ROTC at the U: silent prejudice

The ROTC's discrimination policy is clearly in conflict with the University's policy of equal access regardless of sexual orientation.

It’s called the “don’t ask, don’t tell” policy. But for young men and women in the Reserve Officers’ Training Corps, it means “don’t be gay,” because if somebody finds out you are gay, your ROTC career is over. No matter your skills, your dedication or your patriotism, if you’re gay, you’re out. It’s a policy steeped in homophobia and sadly, through it’s acceptance of the status quo, the University supports such a policy.

The ROTC’s discrimination policy is clearly in conflict with the University’s policy of equal access regardless of sexual orientation. But if the University were to sever ties with the ROTC, the penalties would be enormous. When Harvard Law School tried to challenge the policy, it was threatened with a loss of $328 million in federal funding.

This is not to say the ROTC is not an extremely beneficial program that provides opportunities to many who might not otherwise have them. The ROTC is a good program, but its discrimination policy violates the very principles the military swears to defend.

The military has dismissed nearly 10,000 people since the policy was instituted under the Clinton administration. Interestingly, since the United States has been involved in Iraq, dismissals are down 17 percent, hinting at the irrationality of the military’s stance. The military argues that it is crucial to military operations and especially combat situations that homosexuals be kept out of the military.

According to the military, allowing homosexuals would lead to decreased morale and trust. The same argument was used to keep women and minorities out of the military, but that reasoning has been proven false. Granted, initial tensions might exist between soldiers, but with the realization that their lives are mutually dependent, prejudice will subside.

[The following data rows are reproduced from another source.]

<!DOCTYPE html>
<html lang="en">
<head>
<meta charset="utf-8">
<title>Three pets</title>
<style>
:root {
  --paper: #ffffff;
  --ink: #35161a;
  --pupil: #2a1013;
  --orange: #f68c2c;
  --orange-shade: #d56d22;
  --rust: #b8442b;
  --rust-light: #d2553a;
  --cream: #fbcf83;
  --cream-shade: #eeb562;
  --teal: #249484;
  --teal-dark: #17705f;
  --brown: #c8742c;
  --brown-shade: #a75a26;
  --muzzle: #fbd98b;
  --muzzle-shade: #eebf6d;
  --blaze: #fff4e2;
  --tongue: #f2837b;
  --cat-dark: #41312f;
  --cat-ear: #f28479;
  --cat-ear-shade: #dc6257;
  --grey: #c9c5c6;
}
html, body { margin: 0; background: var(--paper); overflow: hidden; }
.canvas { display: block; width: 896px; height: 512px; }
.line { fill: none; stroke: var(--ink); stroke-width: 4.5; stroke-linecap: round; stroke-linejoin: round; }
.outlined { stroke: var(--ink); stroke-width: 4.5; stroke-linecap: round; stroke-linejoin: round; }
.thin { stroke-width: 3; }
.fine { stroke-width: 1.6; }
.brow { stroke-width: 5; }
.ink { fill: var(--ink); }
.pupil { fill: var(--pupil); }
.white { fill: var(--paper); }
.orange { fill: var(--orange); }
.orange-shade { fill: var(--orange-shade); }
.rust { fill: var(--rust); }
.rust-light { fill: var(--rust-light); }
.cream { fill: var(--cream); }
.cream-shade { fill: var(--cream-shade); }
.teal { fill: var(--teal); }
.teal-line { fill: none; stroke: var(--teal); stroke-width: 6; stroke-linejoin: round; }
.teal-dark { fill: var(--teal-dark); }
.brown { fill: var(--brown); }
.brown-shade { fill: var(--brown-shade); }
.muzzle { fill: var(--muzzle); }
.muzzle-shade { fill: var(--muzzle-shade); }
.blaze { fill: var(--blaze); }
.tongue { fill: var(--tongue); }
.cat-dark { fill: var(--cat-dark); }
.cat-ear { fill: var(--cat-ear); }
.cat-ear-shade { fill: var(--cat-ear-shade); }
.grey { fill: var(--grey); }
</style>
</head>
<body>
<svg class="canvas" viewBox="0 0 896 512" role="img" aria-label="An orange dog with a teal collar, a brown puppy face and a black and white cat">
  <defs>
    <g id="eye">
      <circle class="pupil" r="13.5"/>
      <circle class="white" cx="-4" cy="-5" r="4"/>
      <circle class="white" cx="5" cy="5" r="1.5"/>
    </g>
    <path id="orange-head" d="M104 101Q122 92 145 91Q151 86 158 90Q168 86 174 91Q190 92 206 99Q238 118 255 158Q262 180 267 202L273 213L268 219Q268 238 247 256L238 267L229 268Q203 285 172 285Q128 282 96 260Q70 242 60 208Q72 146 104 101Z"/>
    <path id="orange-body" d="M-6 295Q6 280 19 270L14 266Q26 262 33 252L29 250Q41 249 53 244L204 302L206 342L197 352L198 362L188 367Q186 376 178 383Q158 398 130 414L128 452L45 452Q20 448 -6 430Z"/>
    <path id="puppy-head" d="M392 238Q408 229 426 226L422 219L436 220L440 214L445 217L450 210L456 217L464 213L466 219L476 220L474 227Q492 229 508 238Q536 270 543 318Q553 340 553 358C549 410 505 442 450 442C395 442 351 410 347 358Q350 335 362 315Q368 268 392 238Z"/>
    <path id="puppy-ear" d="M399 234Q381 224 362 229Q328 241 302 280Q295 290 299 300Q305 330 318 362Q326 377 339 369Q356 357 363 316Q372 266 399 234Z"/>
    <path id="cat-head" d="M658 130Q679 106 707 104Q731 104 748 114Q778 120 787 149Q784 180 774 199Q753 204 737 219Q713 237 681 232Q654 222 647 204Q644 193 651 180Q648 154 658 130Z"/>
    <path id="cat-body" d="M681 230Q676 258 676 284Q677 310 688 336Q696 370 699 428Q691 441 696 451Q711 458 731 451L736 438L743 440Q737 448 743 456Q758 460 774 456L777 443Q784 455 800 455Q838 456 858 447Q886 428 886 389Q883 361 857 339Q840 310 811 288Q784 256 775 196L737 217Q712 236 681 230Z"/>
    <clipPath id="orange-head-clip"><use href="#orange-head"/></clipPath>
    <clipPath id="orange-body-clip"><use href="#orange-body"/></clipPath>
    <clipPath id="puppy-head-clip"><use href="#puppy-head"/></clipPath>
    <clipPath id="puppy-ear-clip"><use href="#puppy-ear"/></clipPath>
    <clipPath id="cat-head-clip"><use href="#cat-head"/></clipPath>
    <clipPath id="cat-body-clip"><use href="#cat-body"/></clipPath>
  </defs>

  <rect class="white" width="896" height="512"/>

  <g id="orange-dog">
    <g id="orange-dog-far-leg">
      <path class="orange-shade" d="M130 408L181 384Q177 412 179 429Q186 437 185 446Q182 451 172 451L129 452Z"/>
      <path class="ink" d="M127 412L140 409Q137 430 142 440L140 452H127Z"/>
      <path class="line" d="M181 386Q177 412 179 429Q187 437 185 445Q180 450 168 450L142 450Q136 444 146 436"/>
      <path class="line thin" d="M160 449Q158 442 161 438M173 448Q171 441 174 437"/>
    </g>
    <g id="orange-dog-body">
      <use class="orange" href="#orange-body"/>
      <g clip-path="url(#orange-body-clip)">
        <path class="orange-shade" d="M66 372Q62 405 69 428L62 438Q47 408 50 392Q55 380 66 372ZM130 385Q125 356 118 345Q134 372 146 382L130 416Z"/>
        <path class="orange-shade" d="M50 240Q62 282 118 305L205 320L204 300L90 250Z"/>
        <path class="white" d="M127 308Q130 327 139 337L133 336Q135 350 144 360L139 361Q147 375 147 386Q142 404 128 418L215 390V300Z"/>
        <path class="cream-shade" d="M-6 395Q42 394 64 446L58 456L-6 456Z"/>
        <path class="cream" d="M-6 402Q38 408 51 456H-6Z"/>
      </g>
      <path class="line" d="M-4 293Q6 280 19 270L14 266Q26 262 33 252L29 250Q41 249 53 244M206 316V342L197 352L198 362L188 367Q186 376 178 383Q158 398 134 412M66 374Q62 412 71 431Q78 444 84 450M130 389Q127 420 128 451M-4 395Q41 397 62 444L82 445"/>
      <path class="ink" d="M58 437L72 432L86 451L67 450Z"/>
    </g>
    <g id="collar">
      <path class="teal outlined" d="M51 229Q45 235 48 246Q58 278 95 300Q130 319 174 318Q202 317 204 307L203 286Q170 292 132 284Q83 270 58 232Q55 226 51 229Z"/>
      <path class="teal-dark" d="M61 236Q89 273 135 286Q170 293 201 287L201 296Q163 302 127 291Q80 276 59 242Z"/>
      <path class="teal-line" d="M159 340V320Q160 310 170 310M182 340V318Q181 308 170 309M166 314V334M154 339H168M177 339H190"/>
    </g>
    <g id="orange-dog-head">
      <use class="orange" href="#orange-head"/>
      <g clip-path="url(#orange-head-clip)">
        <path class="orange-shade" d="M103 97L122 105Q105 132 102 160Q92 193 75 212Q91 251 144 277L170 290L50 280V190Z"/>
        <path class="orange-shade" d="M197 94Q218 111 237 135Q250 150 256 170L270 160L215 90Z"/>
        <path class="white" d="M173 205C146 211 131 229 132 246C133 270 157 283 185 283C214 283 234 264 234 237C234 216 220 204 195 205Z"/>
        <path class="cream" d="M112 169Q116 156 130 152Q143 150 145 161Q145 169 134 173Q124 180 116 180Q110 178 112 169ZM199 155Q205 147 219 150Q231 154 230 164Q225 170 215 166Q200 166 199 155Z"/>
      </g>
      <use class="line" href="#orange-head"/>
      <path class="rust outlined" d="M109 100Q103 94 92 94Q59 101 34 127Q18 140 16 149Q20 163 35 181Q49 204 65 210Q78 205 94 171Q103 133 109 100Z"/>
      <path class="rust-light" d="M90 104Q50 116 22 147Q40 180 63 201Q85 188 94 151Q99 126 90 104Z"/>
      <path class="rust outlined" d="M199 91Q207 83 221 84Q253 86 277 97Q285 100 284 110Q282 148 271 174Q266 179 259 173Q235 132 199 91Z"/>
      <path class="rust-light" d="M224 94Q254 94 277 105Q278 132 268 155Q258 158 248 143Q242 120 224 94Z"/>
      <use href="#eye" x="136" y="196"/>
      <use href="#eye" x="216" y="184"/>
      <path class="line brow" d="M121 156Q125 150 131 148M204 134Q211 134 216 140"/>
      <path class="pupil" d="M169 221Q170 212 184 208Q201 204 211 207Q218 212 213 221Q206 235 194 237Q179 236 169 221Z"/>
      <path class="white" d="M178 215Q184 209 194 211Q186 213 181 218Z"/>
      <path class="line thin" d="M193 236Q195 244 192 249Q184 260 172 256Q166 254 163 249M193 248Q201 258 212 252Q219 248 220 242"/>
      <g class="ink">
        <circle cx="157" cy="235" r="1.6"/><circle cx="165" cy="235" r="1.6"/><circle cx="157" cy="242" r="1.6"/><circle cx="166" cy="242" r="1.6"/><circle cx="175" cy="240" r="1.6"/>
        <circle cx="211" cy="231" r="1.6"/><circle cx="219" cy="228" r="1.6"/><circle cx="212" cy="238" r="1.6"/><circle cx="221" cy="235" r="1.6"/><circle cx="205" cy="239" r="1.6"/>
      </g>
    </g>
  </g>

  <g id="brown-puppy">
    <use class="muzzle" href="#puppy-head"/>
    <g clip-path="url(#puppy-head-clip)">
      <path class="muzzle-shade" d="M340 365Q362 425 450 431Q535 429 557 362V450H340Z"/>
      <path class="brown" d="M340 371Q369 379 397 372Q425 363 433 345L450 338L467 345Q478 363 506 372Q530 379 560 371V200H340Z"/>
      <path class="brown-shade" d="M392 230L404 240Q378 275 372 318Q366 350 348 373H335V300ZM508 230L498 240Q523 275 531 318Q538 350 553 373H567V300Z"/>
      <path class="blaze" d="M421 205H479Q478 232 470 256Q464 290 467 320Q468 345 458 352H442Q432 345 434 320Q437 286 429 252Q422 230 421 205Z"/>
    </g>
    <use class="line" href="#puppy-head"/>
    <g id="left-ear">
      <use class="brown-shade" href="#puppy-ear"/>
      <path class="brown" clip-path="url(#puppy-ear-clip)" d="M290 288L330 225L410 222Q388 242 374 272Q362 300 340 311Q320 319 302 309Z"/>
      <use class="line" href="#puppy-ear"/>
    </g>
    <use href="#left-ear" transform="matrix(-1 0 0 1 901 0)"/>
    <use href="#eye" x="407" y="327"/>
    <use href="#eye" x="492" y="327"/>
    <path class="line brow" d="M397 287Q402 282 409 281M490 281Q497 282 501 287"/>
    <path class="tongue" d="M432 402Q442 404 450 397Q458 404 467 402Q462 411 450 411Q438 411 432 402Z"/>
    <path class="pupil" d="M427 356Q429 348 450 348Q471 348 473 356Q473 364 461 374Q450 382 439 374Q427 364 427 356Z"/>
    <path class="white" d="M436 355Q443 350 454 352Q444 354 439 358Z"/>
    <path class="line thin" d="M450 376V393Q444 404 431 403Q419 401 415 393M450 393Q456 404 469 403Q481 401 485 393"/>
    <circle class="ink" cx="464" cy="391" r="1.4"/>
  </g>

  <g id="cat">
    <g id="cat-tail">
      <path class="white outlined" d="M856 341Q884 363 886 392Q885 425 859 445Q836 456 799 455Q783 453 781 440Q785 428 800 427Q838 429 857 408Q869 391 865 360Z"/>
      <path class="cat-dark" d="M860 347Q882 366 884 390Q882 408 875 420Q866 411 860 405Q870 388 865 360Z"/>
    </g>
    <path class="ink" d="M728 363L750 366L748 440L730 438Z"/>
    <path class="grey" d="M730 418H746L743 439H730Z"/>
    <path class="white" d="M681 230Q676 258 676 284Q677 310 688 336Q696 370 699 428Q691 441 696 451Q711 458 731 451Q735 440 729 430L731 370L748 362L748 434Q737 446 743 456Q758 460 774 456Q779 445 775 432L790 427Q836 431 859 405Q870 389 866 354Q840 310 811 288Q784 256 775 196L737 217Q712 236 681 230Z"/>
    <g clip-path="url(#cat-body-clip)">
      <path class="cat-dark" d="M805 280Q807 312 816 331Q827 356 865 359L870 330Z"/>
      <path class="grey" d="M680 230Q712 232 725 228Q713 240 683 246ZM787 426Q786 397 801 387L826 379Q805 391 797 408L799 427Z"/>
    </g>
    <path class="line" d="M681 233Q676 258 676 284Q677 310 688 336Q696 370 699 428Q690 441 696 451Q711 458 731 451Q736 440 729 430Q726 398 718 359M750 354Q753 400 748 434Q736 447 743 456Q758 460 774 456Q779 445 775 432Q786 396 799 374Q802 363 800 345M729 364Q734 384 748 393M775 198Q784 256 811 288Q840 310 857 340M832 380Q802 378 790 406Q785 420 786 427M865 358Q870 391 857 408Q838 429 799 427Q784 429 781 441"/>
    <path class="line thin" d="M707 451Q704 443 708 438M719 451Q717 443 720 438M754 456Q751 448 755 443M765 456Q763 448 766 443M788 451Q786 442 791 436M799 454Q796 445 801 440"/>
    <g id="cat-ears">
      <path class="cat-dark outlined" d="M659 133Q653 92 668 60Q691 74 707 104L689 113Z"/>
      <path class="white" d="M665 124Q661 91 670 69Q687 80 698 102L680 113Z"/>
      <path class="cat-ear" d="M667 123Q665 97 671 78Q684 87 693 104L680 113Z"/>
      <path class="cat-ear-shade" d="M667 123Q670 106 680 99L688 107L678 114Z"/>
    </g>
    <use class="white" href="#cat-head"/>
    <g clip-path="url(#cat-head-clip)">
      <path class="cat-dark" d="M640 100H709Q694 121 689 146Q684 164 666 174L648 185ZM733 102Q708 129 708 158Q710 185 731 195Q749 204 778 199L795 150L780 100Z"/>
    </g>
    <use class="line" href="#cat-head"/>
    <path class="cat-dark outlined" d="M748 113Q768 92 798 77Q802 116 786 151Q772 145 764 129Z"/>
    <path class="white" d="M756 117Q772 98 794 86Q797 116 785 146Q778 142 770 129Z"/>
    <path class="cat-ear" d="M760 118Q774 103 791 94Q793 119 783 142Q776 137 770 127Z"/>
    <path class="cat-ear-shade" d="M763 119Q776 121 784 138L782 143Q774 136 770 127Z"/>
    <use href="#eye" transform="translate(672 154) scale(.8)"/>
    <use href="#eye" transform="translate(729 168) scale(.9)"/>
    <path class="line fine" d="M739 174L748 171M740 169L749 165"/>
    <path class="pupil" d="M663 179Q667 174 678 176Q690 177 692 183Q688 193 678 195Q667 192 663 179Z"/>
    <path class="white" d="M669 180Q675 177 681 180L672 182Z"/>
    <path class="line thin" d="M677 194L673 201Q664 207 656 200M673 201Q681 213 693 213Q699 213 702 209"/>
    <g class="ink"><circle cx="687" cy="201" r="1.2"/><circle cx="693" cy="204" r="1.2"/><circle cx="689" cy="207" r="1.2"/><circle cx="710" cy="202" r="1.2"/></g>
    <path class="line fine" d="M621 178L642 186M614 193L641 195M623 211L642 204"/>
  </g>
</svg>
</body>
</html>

“Don’t ask, don’t tell” reinforces the worst stereotypes and perpetuates prejudice. The University’s silence is paramount to acceptance.